If, from all this, it seems right to regard the Orthoptera as the order of Insects approaching most nearly to the common primitive form, we must also expect that their mode of development will agree better with that of the primitive form, than, for example, that of the Lepidoptera, in the same way that some of the Prawns (Penéus) approaching most closely the primitive form of the Decapoda, have most truly preserved their original mode of development. Now, the majority of the Orthoptera quit the egg in a form which is distinguished from that of the adult Insect almost solely by the want of wings; these larvæ then soon acquire rudiments of wings, which appear more strongly developed after every moult. Even this perfectly gradual transition from the youngest larva to the sexually mature Insect, preserves in a far higher degree the picture of an original mode of development, than does the so-called complete metamorphosis of the Coleoptera, Lepidoptera, or Diptera, with its abruptly separated larva-, pupa- and imago-states.

The most ancient Insects would probably have most resembled these wingless larvæ of the existing Orthoptera. The circumstance that there are still numerous wingless species among the Orthoptera, and that some of these (Blattidæ) are so like certain Crustacea (Isopods) in habit that both are indicated by the same name (“Baratta”) by the people in this country, can scarcely be regarded as of any importance.

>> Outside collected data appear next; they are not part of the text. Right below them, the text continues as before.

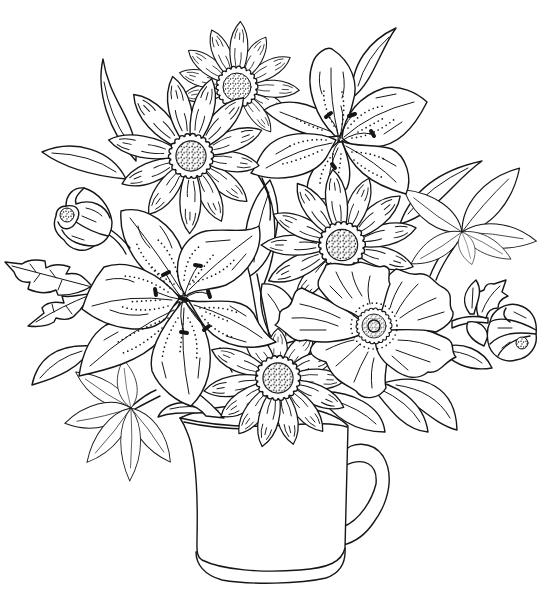
<!DOCTYPE html>
<html lang="en">
<head>
<meta charset="utf-8">
<title>Bouquet in a mug</title>
<style>
:root { --ink: #161616; --paper: #fff; }
html, body { margin: 0; background: var(--paper); overflow: hidden; }
svg { display: block; width: 540px; height: 600px; }
.art { fill: var(--paper); stroke: var(--ink); stroke-width: 1.4; stroke-linejoin: round; stroke-linecap: round; }
.art path, .art circle { vector-effect: non-scaling-stroke; }
.vein { fill: none; stroke-width: 1; }
.open { fill: none; }
.speckle { fill: none; stroke-width: 1.7; stroke-dasharray: 0 4.6; }
.seeds { fill: url(#stipple); stroke-width: 1; }
.scallop { fill: none; stroke-width: 6; stroke-dasharray: 0 5.2; }
.scallop-fill { fill: var(--paper); stroke: var(--paper); stroke-width: 3.6; stroke-dasharray: 0 5.2; }
.anther { stroke-width: 4; }
</style>
</head>
<body>
<svg viewBox="0 0 540 600" role="img" aria-label="Line drawing of lilies, daisies, a poppy and leaves in a mug">
<defs>
  <pattern id="stipple" width="5" height="5" patternUnits="userSpaceOnUse">
    <rect width="5" height="5" fill="#fff"/>
    <g fill="#161616"><circle cx="1" cy="1.2" r=".7"/><circle cx="3.6" cy="2" r=".7"/><circle cx="2" cy="3.9" r=".7"/></g>
  </pattern>
  <g id="petal">
    <path d="M-4 -14C-13 -34 -16 -62 0 -80C15 -63 13 -34 4 -14Z"/>
    <path class="vein" d="M-3 -26Q-6 -38 -5 -47M2 -25Q4 -36 3 -42M-3 -71Q-6 -65 -6 -59M3 -70Q6 -63 5 -55M0 -66V-58"/>
  </g>
  <g id="leaf">
    <path d="M0 0C-20 -22 -25 -62 0 -100C20 -66 23 -24 0 0Z"/>
    <path class="vein" d="M0 0Q-4 -40 -1 -82"/>
  </g>
  <g id="daisy-eye">
    <circle class="scallop" r="18.5"/><circle class="scallop-fill" r="18.5"/>
    <circle class="seeds" r="14"/>
  </g>
</defs>

<g class="art">
  <g id="back-leaves">
    <path d="M103 59C96 90 108 132 136 161C138 120 110 104 103 59Z"/>
    <path class="vein" d="M104 82Q110 116 128 142"/>
    <path d="M42 152C74 138 112 150 126 179C94 176 64 168 42 152Z"/>
    <path class="vein" d="M52 153Q90 154 116 172"/>
    <path d="M396 28C370 40 350 64 352 98C372 84 380 50 396 28Z"/>
    <path class="vein" d="M389 37Q366 58 358 86"/>
    <path d="M270 180C248 202 238 240 250 276C276 260 286 214 270 180Z"/>
    <path class="vein" d="M269 192Q255 230 254 262"/>
    <path d="M262 178C276 206 282 240 264 284M256 172C268 190 272 200 270 220" class="open"/>
    <path d="M482 161C440 170 412 190 400 224C436 214 452 182 482 161Z"/>
    <path class="vein" d="M468 168Q430 186 408 214"/>
    <path d="M32 385C38 356 60 344 92 346C82 368 56 378 32 385Z"/>
    <path class="vein" d="M40 378Q56 358 82 351"/>
    <path d="M380 384C424 370 456 388 457 430C432 424 416 400 380 384Z"/>
    <path class="vein" d="M396 385Q434 390 450 418"/>
    <path d="M366 380C396 382 424 402 428 432C400 430 384 400 366 380Z"/>
    <path class="vein" d="M380 389Q408 402 420 422"/>
    <path d="M440 348C462 340 484 350 492 368C468 372 450 362 440 348Z"/>
    <path class="vein" d="M450 351Q470 353 482 363"/>
    <path d="M262 284C284 282 304 304 298 340L276 346C264 326 258 304 262 284Z"/>
    <path class="vein" d="M268 294Q284 312 286 336"/>
    <path class="open" d="M250 276L262 345M257 274L270 340M220 348L232 372M300 340L316 362"/>
  </g>

  <g id="right-sprig">
    <path class="open" d="M458 232C446 246 436 260 430 276M462 236C452 250 442 264 436 280"/>
    <use href="#leaf" transform="translate(462 232) rotate(-54) scale(.72)"/>
    <use href="#leaf" transform="translate(462 232) rotate(-122) scale(.62 .6)"/>
    <use href="#leaf" transform="translate(462 232) rotate(42) scale(.86)"/>
    <use href="#leaf" transform="translate(462 232) rotate(97) scale(.72 .75)"/>
    <use href="#leaf" transform="translate(462 232) rotate(119) scale(.5 .56)"/>
    <use href="#leaf" transform="translate(462 232) rotate(163) scale(.46 .34)"/>
  </g>

  <g id="left-serrated-leaves">
    <path d="M92 286C82 276 80 272 66 274L70 267Q56 262 46 268L45 261Q30 258 22 264L5 262L14 272Q18 284 30 282L28 289Q44 296 56 290L58 295Q76 296 92 286Z"/>
    <path class="vein" d="M12 266Q50 276 92 287M36 272L30 264M56 278L50 270M40 274L34 282M62 280L58 290"/>
    <path d="M92 294C78 294 72 298 62 296L64 303Q48 300 42 308L44 313L28 326Q44 328 54 322L56 318Q70 322 76 314L80 310Z"/>
    <path class="vein" d="M36 322Q62 306 90 295M54 312L52 304M66 306L72 314"/>
  </g>

  <g id="left-sprig">
    <path class="open" d="M132 406Q146 394 156 390M133 410Q148 402 160 396"/>
    <use href="#leaf" transform="translate(131 408) rotate(-57) scale(.6 .66)"/>
    <use href="#leaf" transform="translate(131 408) rotate(-9) scale(.58 .49)"/>
    <use href="#leaf" transform="translate(131 408) rotate(-103) scale(.7 .68)"/>
    <use href="#leaf" transform="translate(131 408) rotate(-141) scale(.62 .7)"/>
    <use href="#leaf" transform="translate(131 408) rotate(144) scale(.64 .67)"/>
    <use href="#leaf" transform="translate(131 408) rotate(181) scale(.6 .73)"/>
  </g>

  <g id="mug">
    <path d="M344 452C350 442 372 440 383 456C394 474 390 500 374 522C366 534 356 542 343 545L343 527C360 520 372 500 376 484C378 464 364 456 344 466Z"/>
    <path d="M196 552C196 564 204 575 222 580C250 585 300 584 326 578C340 573 346 562 345 548Z"/>
    <path d="M180 418C196 410 230 404 262 404C300 404 336 412 348 426L345 548C342 562 328 568 300 570C262 573 222 570 202 560C196 556 197 550 197 540C198 496 196 452 187 432Q184 424 180 418Z"/>
    <path class="open" d="M180 418C210 425 244 427 268 426C300 425 328 421 347 427M184 422C206 427 232 429 250 429"/>
  </g>

  <g id="rim-leaves">
    <path d="M158 417C166 400 192 398 218 411C200 416 180 409 158 417Z"/>
    <path class="vein" d="M170 409Q190 404 206 409"/>
    <path d="M318 392C352 390 382 406 385 432C356 432 332 418 318 392Z"/>
    <path class="vein" d="M332 400Q360 408 376 424"/>
    <path d="M196 392Q210 402 224 418L206 416Q198 406 186 404Z"/>
  </g>

  <g id="daisy-top">
    <g transform="translate(237 87)">
      <use href="#petal" transform="rotate(-100) scale(.76 .7)"/>
      <use href="#petal" transform="rotate(118) scale(.76 .72)"/>
      <use href="#petal" transform="rotate(143) scale(.7)"/>
      <use href="#petal" transform="rotate(93) scale(.76 .78)"/>
      <use href="#petal" transform="rotate(-76) scale(.72 .74)"/>
      <use href="#petal" transform="rotate(-53) scale(.76)"/>
      <use href="#petal" transform="rotate(61) scale(.76)"/>
      <use href="#petal" transform="rotate(30) scale(.76 .72)"/>
      <use href="#petal" transform="rotate(-24) scale(.78)"/>
      <use href="#petal" transform="rotate(3) scale(.8 .82)"/>
      <use href="#daisy-eye"/>
    </g>
  </g>

  <g id="lily-top">
    <path d="M338 136C316 140 286 130 264 110C284 96 312 102 330 118Z"/>
    <path d="M335 136C316 118 304 86 313 62C316 54 326 46 332 49C352 62 359 84 353 102C350 116 345 126 340 136Z"/>
    <path d="M342 138C344 114 360 96 384 88C400 85 416 92 427 102C412 132 396 145 376 147C360 148 350 146 342 138Z"/>
    <path d="M342 141C350 166 368 184 406 194C413 178 406 156 392 149C374 143 356 148 342 141Z"/>
    <path d="M338 142C324 154 303 176 308 194C320 202 338 200 347 188C353 174 348 156 342 142Z"/>
    <path d="M336 140C320 132 286 129 268 146C258 155 257 166 251 173C276 183 312 178 326 158Z"/>
    <path class="vein" d="M338 134Q330 100 331 68M344 137Q372 112 414 102M346 146Q376 162 396 182M332 143Q300 148 266 168M338 148Q328 168 328 190M332 132Q306 122 280 112M320 72Q318 84 322 94M343 72Q346 88 342 98M376 98L396 94M384 134L402 122M276 154L290 146M382 158L396 166"/>
    <path class="speckle" d="M334 126Q322 104 324 90M342 124Q346 106 341 88M348 128Q364 108 384 106M352 138Q374 136 396 118M358 132L384 118M326 140Q304 138 286 148M322 150Q300 160 282 164M333 154Q320 170 320 184M341 154Q340 170 336 184M352 152Q370 152 386 160M354 160Q368 172 384 178M322 130Q304 124 296 118"/>
    <path class="vein" d="M338 142Q340 128 328 116M339 142Q344 124 352 116M340 142Q356 130 372 134M338 142Q346 120 341 106M339 142Q330 152 333 164"/>
    <path class="anther" d="M326 117L331 113M349 116L355 114M371 131L374 136M332 164L335 168"/>
  </g>

  <g id="daisy-left">
    <g transform="translate(191 156)">
      <use href="#petal" transform="rotate(-112) scale(.9 .93)"/>
      <use href="#petal" transform="rotate(129) scale(.9)"/>
      <use href="#petal" transform="rotate(-144) scale(.9)"/>
      <use href="#petal" transform="rotate(155) scale(.9)"/>
      <use href="#petal" transform="rotate(181) scale(.94 .97)"/>
      <use href="#petal" transform="rotate(98) scale(.88 .86)"/>
      <use href="#petal" transform="rotate(70) scale(.9 .94)"/>
      <use href="#petal" transform="rotate(-79) scale(.95 1.05)"/>
      <use href="#petal" transform="rotate(-43) scale(1 1.05)"/>
      <use href="#petal" transform="rotate(42) scale(.95 .98)"/>
      <use href="#petal" transform="rotate(-13) scale(1 1.02)"/>
      <use href="#petal" transform="rotate(15) scale(.95 1)"/>
      <use href="#daisy-eye" transform="scale(1.08)"/>
    </g>
  </g>

  <g id="daisy-right">
    <g transform="translate(342 245)">
      <use href="#petal" transform="rotate(-140) scale(.9)"/>
      <use href="#petal" transform="rotate(-116) scale(.95 1.02)"/>
      <use href="#petal" transform="rotate(107) scale(.9 .93)"/>
      <use href="#petal" transform="rotate(-90) scale(.9 1.01)"/>
      <use href="#petal" transform="rotate(-66) scale(.9 .94)"/>
      <use href="#petal" transform="rotate(77) scale(.95)"/>
      <use href="#petal" transform="rotate(50) scale(.95)"/>
      <use href="#petal" transform="rotate(-36) scale(.95)"/>
      <use href="#petal" transform="rotate(22) scale(.9)"/>
      <use href="#petal" transform="rotate(-7) scale(.95)"/>
      <use href="#daisy-eye" transform="scale(1.12)"/>
    </g>
  </g>

  <g id="daisy-bottom">
    <g transform="translate(278 378)">
      <use href="#petal" transform="rotate(0) scale(.85 .62)"/>
      <use href="#petal" transform="rotate(-34) scale(.9 .7)"/>
      <use href="#petal" transform="rotate(38) scale(.9 .7)"/>
      <use href="#petal" transform="rotate(68) scale(.9 .76)"/>
      <use href="#petal" transform="rotate(92) scale(.9 .84)"/>
      <use href="#petal" transform="rotate(-67) scale(.9)"/>
      <use href="#petal" transform="rotate(-100) scale(.9 .94)"/>
      <use href="#petal" transform="rotate(114) scale(.9)"/>
      <use href="#petal" transform="rotate(-124) scale(.9 .86)"/>
      <use href="#petal" transform="rotate(140) scale(.9 .87)"/>
      <use href="#petal" transform="rotate(-145) scale(.85)"/>
      <use href="#petal" transform="rotate(167) scale(.9 .85)"/>
      <use href="#petal" transform="rotate(-167) scale(.9 .88)"/>
      <use href="#daisy-eye" transform="scale(1.08)"/>
    </g>
  </g>

  <g id="lily-front">
    <path d="M180 296C148 282 118 248 121 211C146 204 174 226 182 250C186 266 185 282 183 296Z"/>
    <path d="M186 296C168 270 180 236 206 231C226 228 246 234 259 226C264 250 248 274 226 285C210 291 195 288 186 296Z"/>
    <path d="M188 300C202 306 240 292 254 314C260 328 268 337 276 342C252 352 224 348 206 328C198 318 194 308 188 300Z"/>
    <path d="M178 302C164 318 126 316 106 325C90 335 82 355 79 376C106 370 140 362 160 340C170 326 176 312 180 302Z"/>
    <path d="M182 302C164 324 147 350 152 371C160 390 178 402 191 406C208 390 214 364 208 340C203 320 192 312 186 302Z"/>
    <path d="M180 298C160 274 130 258 104 267C90 284 86 298 82 309C110 331 150 336 166 318C172 308 176 302 180 298Z"/>
    <path class="vein" d="M181 290Q160 256 130 218M189 290Q214 264 252 236M194 305Q232 316 262 338M174 310Q130 330 90 366M184 308Q180 350 189 394M172 300Q130 294 92 306M138 226Q140 238 150 248M160 226Q168 236 172 248M206 242L230 240M232 270L246 254M106 280Q122 276 134 282M110 310Q130 318 148 314M162 362L166 378M200 358L198 378M230 306L246 316M104 340L118 332M226 336L246 342"/>
    <path class="speckle" d="M174 284Q146 268 136 242M178 276Q172 252 156 238M184 280Q186 256 200 246M194 282Q220 276 234 260M190 284L214 254M168 292Q144 276 122 276M168 306Q142 314 120 306M160 300L128 302M168 318Q142 328 118 342M162 328Q140 348 120 354M178 318Q164 340 162 360M188 318Q200 338 196 362M183 324L180 352M200 308Q226 306 240 314M202 316Q216 334 236 338M206 312L230 322M170 288L150 266"/>
    <path class="vein" d="M183 300Q172 286 166 274M183 300Q196 288 208 294M183 300Q190 276 198 266M184 300Q196 320 206 328M183 300Q178 316 184 332M183 300Q170 298 156 292"/>
    <path class="anther" d="M163 275L169 272M208 291L210 297M195 265L201 266M204 330L209 326M181 332L187 333M155 289L156 295M180 298L187 300"/>
  </g>

  <g id="poppy">
    <path d="M366 330C350 336 322 330 312 346C306 354 318 360 326 362C334 382 346 384 356 391C364 402 380 398 386 388C382 372 392 360 384 338Z"/>
    <path d="M362 322C344 306 326 300 302 288C290 290 296 304 286 308C274 312 284 320 275 325C288 332 292 344 306 340C320 344 344 342 362 334Z"/>
    <path d="M384 326C408 322 434 332 446 338C456 342 450 352 456 357C444 362 440 374 428 372C416 382 402 376 392 368C380 360 374 348 376 338Z"/>
    <path d="M376 316C372 296 384 278 396 269C404 270 408 276 418 274C430 272 434 284 444 288C456 296 446 304 453 312C454 322 444 328 436 332C418 328 402 330 386 330Z"/>
    <path d="M364 322C350 306 338 314 322 292C312 282 324 274 326 265C338 260 344 268 354 264C364 258 372 270 384 266C394 268 386 278 390 284C384 298 384 310 378 318Z"/>
    <path class="vein" d="M336 272Q342 286 352 298M352 272Q354 284 362 296M370 276Q366 290 370 304M330 286L342 298M402 282Q394 294 390 308M418 284Q404 298 396 314M436 298Q416 306 400 318M444 312L418 320M300 304Q320 308 340 318M292 318Q314 316 338 326M300 330L326 330M326 350Q342 342 354 340M336 366Q350 354 360 344M354 382Q360 366 368 352M372 388Q370 372 374 358M398 340Q420 340 440 350M396 350Q412 356 430 362M392 356L408 370"/>
    <g transform="translate(374 326)">
      <circle class="speckle" r="23"/>
      <use href="#daisy-eye" transform="scale(.86)"/>
      <circle class="open" r="6"/>
    </g>
  </g>

  <g id="bud-left">
    <path class="open" d="M108 234Q120 242 126 254M111 230Q122 238 130 248"/>
    <path d="M66 206C66 194 74 187 84 188C98 192 110 206 112 222C112 236 104 244 94 246C84 254 70 250 64 240C56 234 52 226 56 216C56 210 60 206 66 206Z"/>
    <path class="open" d="M66 206C78 204 82 212 76 222C72 230 62 232 58 222M76 204C92 198 106 206 110 218M76 222C88 230 98 234 108 236M62 230C68 242 82 246 94 246M84 188C78 194 74 198 76 204"/>
    <path class="vein" d="M86 208Q96 210 102 216M82 216L96 222M72 236L84 240"/>
    <circle class="seeds" cx="67" cy="215" r="7"/>
  </g>

  <g id="bud-right">
    <path d="M452 321Q468 314 488 318L488 323Q470 320 452 328Z"/>
    <path d="M478 316C474 304 480 300 474 294L484 290Q486 282 494 284L506 280L502 292L508 296Q498 300 498 308Q488 308 486 318Z"/>
    <path d="M470 314C462 304 462 292 476 280C484 292 476 304 474 314Z"/>
    <path class="vein" d="M482 312Q488 296 500 286M472 308L473 288"/>
    <path d="M484 346C470 340 464 330 468 322C478 320 486 326 488 336Z"/>
    <path d="M490 322C492 310 506 302 518 305C530 308 538 318 536 334C538 346 530 358 516 360C502 364 490 354 488 342Q486 330 490 322Z"/>
    <path class="open" d="M490 322C500 316 518 320 536 330M490 344C502 332 518 332 536 334M498 356C504 344 518 338 530 336M506 308C502 314 504 318 510 322"/>
    <path class="vein" d="M514 312L526 318M498 328L512 328M502 348L510 342"/>
    <circle class="seeds" cx="522" cy="343" r="6"/>
  </g>
</g>
</svg>
</body>
</html>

The contrary supposition that the oldest Insects possessed a “complete metamorphosis,” and that the “incomplete metamorphosis” of the Orthoptera and Hemiptera is only of later origin, is met by serious difficulties. If all the classes of Arthropoda (Crustacea, Insecta, Myriopoda and Arachnida) are indeed all branches of a common stem (and of this there can scarcely be a doubt), it is evident that the water-inhabiting and water-breathing Crustacea must be regarded as the original stem from which the other terrestrial classes, with their tracheal respiration, have branched off. But nowhere among the Crustacea is there a mode of development comparable to the “complete metamorphosis” of the Insecta, nowhere among the young or adult Crustacea are there forms which might resemble the maggots of the Diptera or Hymenoptera, the larvæ of the Coleoptera, or the caterpillars of the Lepidoptera, still less any bearing even a distant resemblance to the quiescent pupæ of these animals. The pupæ, indeed, cannot at all be regarded as members of an original developmental series, the individual stages of which represent permanent ancestral states, for an animal like the mouthless and footless pupa of the Silkworm, enclosed by a thick cocoon, can never have formed the final, sexually mature state of an Arthropod.

In the development of the Insecta we never see new segments added to those already present in the youngest larvæ, but we do see segments which were distinct in the larva afterwards become fused together or disappear. Considering the parallelism which prevails throughout organic nature between palæontological and embryonic development, it is therefore improbable that the oldest Insects should have possessed fewer segments than some of their descendants. But the larva of the Coleoptera, Lepidoptera, etc., never have more than nine abdominal segments, it is therefore not probable that they represent the original young form of the oldest Insects, and that the Orthoptera, with an abdomen of eleven segments, should have been subsequently developed from them.

Taking into consideration on the one hand these difficulties, and on the other the arguments which indicate the Orthoptera as the order most nearly approaching the primitive form, it is my opinion that the “incomplete metamorphosis” of the Orthoptera is the primitive one, inherited from the original parents of all Insects, and the “complete metamorphosis” of the Coleoptera, Diptera, etc., a subsequently acquired one.

Chapter X
Chapter XII